Try it
Retrieve each line that contains the word "rotate" from the entries below.
·····
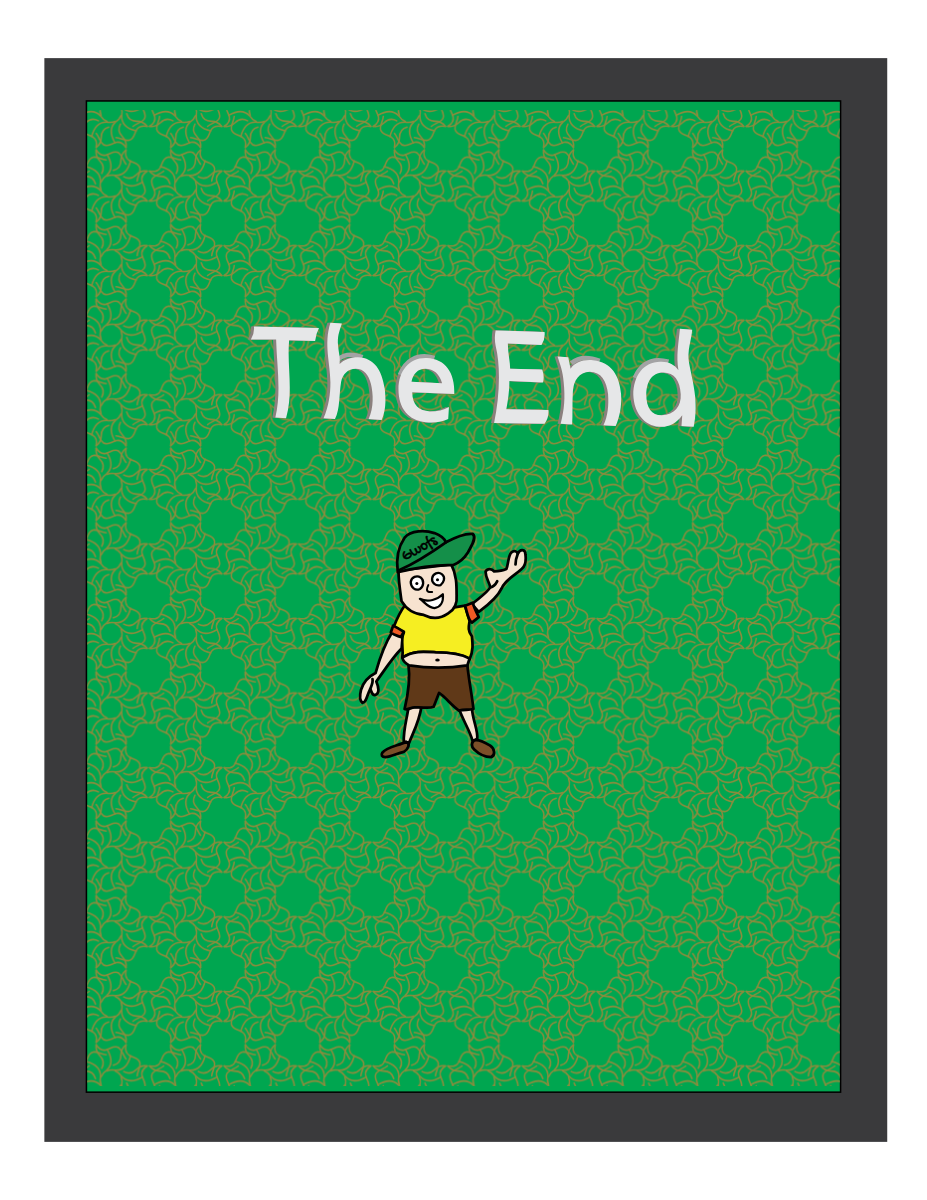
<!DOCTYPE html>
<html lang="en">
<head>
<meta charset="utf-8">
<title>The End</title>
<link rel="stylesheet" href="https://fonts.googleapis.com/css2?family=Gochi+Hand&amp;display=swap">
<style>
:root {
  --paper: #ffffff;
  --frame: #3a3a3c;
  --field: #00a650;
  --trellis: #8c8b3c;
  --letter: #e6e7e8;
  --letter-side: #8b807e;
  --letter-top: #a3a3a4;
  --ink: #000000;
  --skin: #f7e3d0;
  --cap: #148f49;
  --shirt: #f6ee22;
  --cuff: #f15a24;
  --shorts: #603918;
  --shoe: #7c4f28;
}
html, body { margin: 0; padding: 0; background: var(--paper); overflow: hidden; }
.page { display: block; width: 927px; height: 1200px; }
.frame { fill: var(--frame); }
.field { fill: var(--field); stroke: var(--ink); stroke-width: 2; }
.petal { fill: none; stroke: var(--trellis); stroke-width: 2; stroke-linecap: round; stroke-linejoin: round; }
.side { fill: var(--letter-side); }
.top-side { fill: none; stroke: var(--letter-top); stroke-width: 6; }
.face-side { fill: var(--letter); }
.boy { stroke: var(--ink); stroke-width: 3.6; stroke-linejoin: round; stroke-linecap: round; }
.skin { fill: var(--skin); }
.cap { fill: var(--cap); }
.shirt { fill: var(--shirt); }
.cuff { fill: var(--cuff); }
.shorts { fill: var(--shorts); }
.shoe { fill: var(--shoe); }
.white { fill: var(--paper); }
.line { fill: none; }
.dot { fill: var(--ink); stroke: none; }
.cap-text { font-family: "Gochi Hand", cursive; font-size: 21px; fill: var(--ink); stroke: var(--ink); stroke-width: .5; }
</style>
</head>
<body>
<main>
<svg class="page" viewBox="0 0 1212 1569" preserveAspectRatio="none" xmlns="http://www.w3.org/2000/svg">
  <defs>
    <g id="petal" class="petal">
      <path d="M51 0C46 1 41 3 40 9C39 16 42 22 36 26C31 29 25 27 19 29"/>
      <path d="M51 0C46 -3 41 -3 36 -1C29 2 24 0 20 -5"/>
      <path d="M10 -10C13 -7 14.5 -3 15 0C18 8 26 13 40 11"/>
    </g>
    <g id="half-rosette">
      <use href="#petal" transform="rotate(22.5)"/>
      <use href="#petal" transform="rotate(67.5)"/>
      <use href="#petal" transform="rotate(112.5)"/>
      <use href="#petal" transform="rotate(157.5)"/>
    </g>
    <pattern id="trellis" x="96.5" y="194.5" width="97.5" height="97.5" patternUnits="userSpaceOnUse">
      <g transform="translate(48.75 48.75)">
        <use href="#half-rosette"/>
        <use href="#half-rosette" transform="rotate(180)"/>
      </g>
    </pattern>
    <g id="title-letters" fill-rule="evenodd">
      <path d="M332 427L417 429Q413 437 412 446L378 445C375 480 384 510 374 547L360 546C368 512 362 480 361 444L328 444Q333 436 332 427Z"/>
      <path d="M432 422L447 423C443 435 441 440 442 452C443 462 445 468 444 476C450 470 458 467 468 467C490 468 499 484 503 508C505 525 504 538 499 549L482 548C489 532 488 515 485 502C482 490 476 482 465 482C455 482 448 489 446 499C443 517 445 533 438 548L423 547C430 530 432 515 432 500C432 475 423 450 432 422Z"/>
      <path d="M594 515L539 513C539 530 548 537 562 538C572 538 580 536 587 532L586 548C578 552 568 553 557 552C534 550 521 534 521 509C521 484 536 467 558 468C582 469 595 487 594 515ZM578 501C575 489 567 482 556 482C546 482 540 489 538 499Z"/>
      <path d="M648 432L712 434Q713 443 708 451L664 449C664 462 667 472 667 482L709 483Q712 492 710 500L666 498C666 512 664 524 662 535L717 536Q718 546 712 554L646 553C653 520 655 480 648 452Q646 442 648 432Z"/>
      <path d="M729 466L743 467L746 482C752 474 761 470 775 471C800 473 810 492 812 515C813 532 810 545 805 557L789 556C795 543 796 530 795 515C793 498 786 486 771 486C757 487 750 497 749 512C748 528 749 543 748 555L733 554C738 535 739 520 737 500C736 485 732 476 729 466Z"/>
      <path d="M889 430L905 431C904 445 898 458 901 475C905 497 914 525 907 558L891 557L892 543C884 554 874 559 862 558C842 556 829 540 828 516C828 491 842 472 865 473C875 473 882 477 887 484C884 465 887 450 889 430ZM867 487C852 487 845 500 845 516C845 533 852 543 865 543C882 542 891 531 890 515C889 498 882 487 867 487Z"/>
    </g>
  </defs>

  <rect class="frame" x="58" y="76" width="1102" height="1417"/>
  <rect class="field" x="113" y="132" width="986" height="1296"/>
  <rect fill="url(#trellis)" x="114" y="144" width="984" height="1276"/>

  <g id="title" role="img" aria-label="The End">
    <g class="side">
      <use href="#title-letters" x="-4"/>
      <use href="#title-letters" x="-2.6"/>
      <use href="#title-letters" x="-1.3"/>
    </g>
    <g class="top-side">
      <path d="M442 470C450 463 461 462 474 467"/>
      <path d="M523 490C530 472 545 461 568 468"/>
      <path d="M747 475C756 467 769 466 784 472"/>
      <path d="M830 494C838 476 852 467 874 473"/>
    </g>
    <use class="face-side" href="#title-letters"/>
  </g>

  <g id="waving-boy" class="boy" role="img" aria-label="Cartoon boy in a cap waving">
    <g id="legs">
      <path class="skin" d="M534 925C532 940 527 955 528 970L535 971C540 958 548 944 551 924Z"/>
      <path class="skin" d="M600 926C604 940 614 954 618 969L624 966C625 954 618 942 617 926Z"/>
      <path class="shoe" d="M500 984C505 977 520 975 531 970C537 972 534 979 528 983C519 985 512 989 504 990C499 990 498 987 500 984Z"/>
      <path class="shoe" d="M620 968C627 966 636 972 641 975C647 979 648 988 642 990C634 990 625 985 620 980C616 976 616 971 620 968Z"/>
    </g>
    <path class="shorts" d="M534 869C537 890 533 910 529 927C534 929 538 924 543 925C552 924 560 927 567 924L574 906C583 912 590 922 600 929C608 927 612 929 619 927C617 908 613 890 611 869Z"/>
    <g id="arm-down">
      <path class="skin" d="M513 826C503 842 496 862 491 880C483 884 475 892 472 902C470 910 470 916 474 919C479 919 480 908 484 901C486 904 486 909 490 909C497 907 495 898 492 891C503 876 513 860 525 848L527 830Z"/>
      <path class="line" d="M484 901C486 896 488 892 487 888"/>
    </g>
    <g id="arm-up">
      <path class="skin" d="M617 790C626 782 636 776 641 768C640 761 634 754 635 747C637 743 643 743 646 747C651 747 658 746 662 744C665 738 664 726 669 722C672 719 676 721 677 724C680 717 687 718 687 725C688 733 687 740 682 744C672 753 660 759 656 769C650 782 637 792 626 800Z"/>
      <path class="line" d="M677 724C675 729 674 733 674 738M641 768C645 767 648 764 650 760"/>
    </g>
    <path class="shirt" d="M529 792C523 800 519 809 515 819L528 827C523 838 528 847 526 860C540 850 556 852 570 853C586 853 603 855 614 862C619 851 618 842 617 832C611 825 613 818 614 812L608 792L594 794Z"/>
    <path class="skin" d="M526 860C540 850 556 852 570 853C586 853 603 855 614 861L611 870C586 874 560 874 535 870C531 868 527 864 526 860Z"/>
    <ellipse class="dot" cx="572" cy="863" rx="3" ry="2"/>
    <path class="cuff" d="M514 818C518 820 523 823 528 826L524 833C519 831 515 830 511 827Z"/>
    <path class="cuff" d="M608 792L618 788C620 795 623 801 626 807L617 814C612 811 611 801 608 792Z"/>
    <path class="skin" d="M521 746C521 760 523 772 525 786C531 796 541 803 554 804C564 809 576 809 586 802C594 797 598 788 597 778C597 764 597 752 590 738Z"/>
    <g id="face">
      <path class="white" stroke-width="3" d="M537 761C538 754 545 752 550 755C555 759 554 767 549 770C543 773 537 768 537 761Z"/>
      <path class="white" stroke-width="3" d="M565 756C566 750 573 747 578 751C583 755 580 762 576 765C570 767 564 762 565 756Z"/>
      <circle class="dot" cx="545" cy="763" r="2"/>
      <circle class="dot" cx="572" cy="758" r="2"/>
      <path class="line" stroke-width="2.6" d="M560 765C558 769 557 773 561 774L565 774"/>
      <path class="white" stroke-width="3" d="M549 783C560 788 572 784 579 777C580 787 576 794 568 795C560 795 555 787 549 783Z"/>
    </g>
    <g id="cap">
      <path class="cap" d="M520 747C518 732 520 716 529 703C537 693 556 693 568 697C576 700 581 704 583 709C594 703 607 697 618 698C624 703 616 714 612 722C607 730 600 736 592 739C568 738 545 742 520 748Z"/>
      <path class="line" d="M521 746C543 736 562 724 583 709"/>
      <text class="cap-text" transform="translate(529 733) rotate(-29)" textLength="49" lengthAdjust="spacingAndGlyphs">Gwofs</text>
    </g>
  </g>
</svg>
</main>
</body>
</html>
·····
Answer to this task
      <use href="#petal" transform="rotate(22.5)"/>
      <use href="#petal" transform="rotate(67.5)"/>
      <use href="#petal" transform="rotate(112.5)"/>
      <use href="#petal" transform="rotate(157.5)"/>
        <use href="#half-rosette" transform="rotate(180)"/>
      <text class="cap-text" transform="translate(529 733) rotate(-29)" textLength="49" lengthAdjust="spacingAndGlyphs">Gwofs</text>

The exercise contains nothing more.